**YOUR OBJECTIVE**
Can you print every record below exactly as written?

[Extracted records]
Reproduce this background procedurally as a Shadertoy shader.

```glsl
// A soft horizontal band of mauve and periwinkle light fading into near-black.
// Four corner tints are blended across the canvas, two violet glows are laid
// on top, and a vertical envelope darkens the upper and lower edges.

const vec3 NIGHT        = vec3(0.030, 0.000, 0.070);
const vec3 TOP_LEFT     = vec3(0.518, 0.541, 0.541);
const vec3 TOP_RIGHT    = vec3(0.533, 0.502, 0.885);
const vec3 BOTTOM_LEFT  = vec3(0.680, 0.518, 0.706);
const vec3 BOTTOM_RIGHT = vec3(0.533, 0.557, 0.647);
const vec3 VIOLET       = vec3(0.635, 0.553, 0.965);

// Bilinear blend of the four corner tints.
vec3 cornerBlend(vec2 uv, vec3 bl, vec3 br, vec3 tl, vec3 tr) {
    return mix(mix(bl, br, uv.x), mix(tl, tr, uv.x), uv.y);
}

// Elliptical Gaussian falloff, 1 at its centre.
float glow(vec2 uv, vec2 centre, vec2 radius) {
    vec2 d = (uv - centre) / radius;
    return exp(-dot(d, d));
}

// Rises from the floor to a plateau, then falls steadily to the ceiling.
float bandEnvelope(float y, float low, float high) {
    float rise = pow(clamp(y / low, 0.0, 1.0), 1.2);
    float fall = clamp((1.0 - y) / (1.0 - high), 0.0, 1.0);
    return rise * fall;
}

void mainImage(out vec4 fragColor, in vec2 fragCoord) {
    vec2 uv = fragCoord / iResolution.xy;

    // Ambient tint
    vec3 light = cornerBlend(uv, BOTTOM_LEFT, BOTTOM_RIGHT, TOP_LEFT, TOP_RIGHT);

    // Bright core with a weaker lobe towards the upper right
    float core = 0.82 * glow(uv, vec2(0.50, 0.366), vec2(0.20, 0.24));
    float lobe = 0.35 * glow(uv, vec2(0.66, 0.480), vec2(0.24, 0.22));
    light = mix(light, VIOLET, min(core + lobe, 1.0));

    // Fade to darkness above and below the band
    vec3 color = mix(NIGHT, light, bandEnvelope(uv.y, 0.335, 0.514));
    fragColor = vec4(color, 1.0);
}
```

**OUTPUT FOR THIS TASK**
Reproduce this background procedurally as a Shadertoy shader.

```glsl
// A soft horizontal band of mauve and periwinkle light fading into near-black.
// Four corner tints are blended across the canvas, two violet glows are laid
// on top, and a vertical envelope darkens the upper and lower edges.

const vec3 NIGHT        = vec3(0.030, 0.000, 0.070);
const vec3 TOP_LEFT     = vec3(0.518, 0.541, 0.541);
const vec3 TOP_RIGHT    = vec3(0.533, 0.502, 0.885);
const vec3 BOTTOM_LEFT  = vec3(0.680, 0.518, 0.706);
const vec3 BOTTOM_RIGHT = vec3(0.533, 0.557, 0.647);
const vec3 VIOLET       = vec3(0.635, 0.553, 0.965);

// Bilinear blend of the four corner tints.
vec3 cornerBlend(vec2 uv, vec3 bl, vec3 br, vec3 tl, vec3 tr) {
    return mix(mix(bl, br, uv.x), mix(tl, tr, uv.x), uv.y);
}

// Elliptical Gaussian falloff, 1 at its centre.
float glow(vec2 uv, vec2 centre, vec2 radius) {
    vec2 d = (uv - centre) / radius;
    return exp(-dot(d, d));
}

// Rises from the floor to a plateau, then falls steadily to the ceiling.
float bandEnvelope(float y, float low, float high) {
    float rise = pow(clamp(y / low, 0.0, 1.0), 1.2);
    float fall = clamp((1.0 - y) / (1.0 - high), 0.0, 1.0);
    return rise * fall;
}

void mainImage(out vec4 fragColor, in vec2 fragCoord) {
    vec2 uv = fragCoord / iResolution.xy;

    // Ambient tint
    vec3 light = cornerBlend(uv, BOTTOM_LEFT, BOTTOM_RIGHT, TOP_LEFT, TOP_RIGHT);

    // Bright core with a weaker lobe towards the upper right
    float core = 0.82 * glow(uv, vec2(0.50, 0.366), vec2(0.20, 0.24));
    float lobe = 0.35 * glow(uv, vec2(0.66, 0.480), vec2(0.24, 0.22));
    light = mix(light, VIOLET, min(core + lobe, 1.0));

    // Fade to darkness above and below the band
    vec3 color = mix(NIGHT, light, bandEnvelope(uv.y, 0.335, 0.514));
    fragColor = vec4(color, 1.0);
}
```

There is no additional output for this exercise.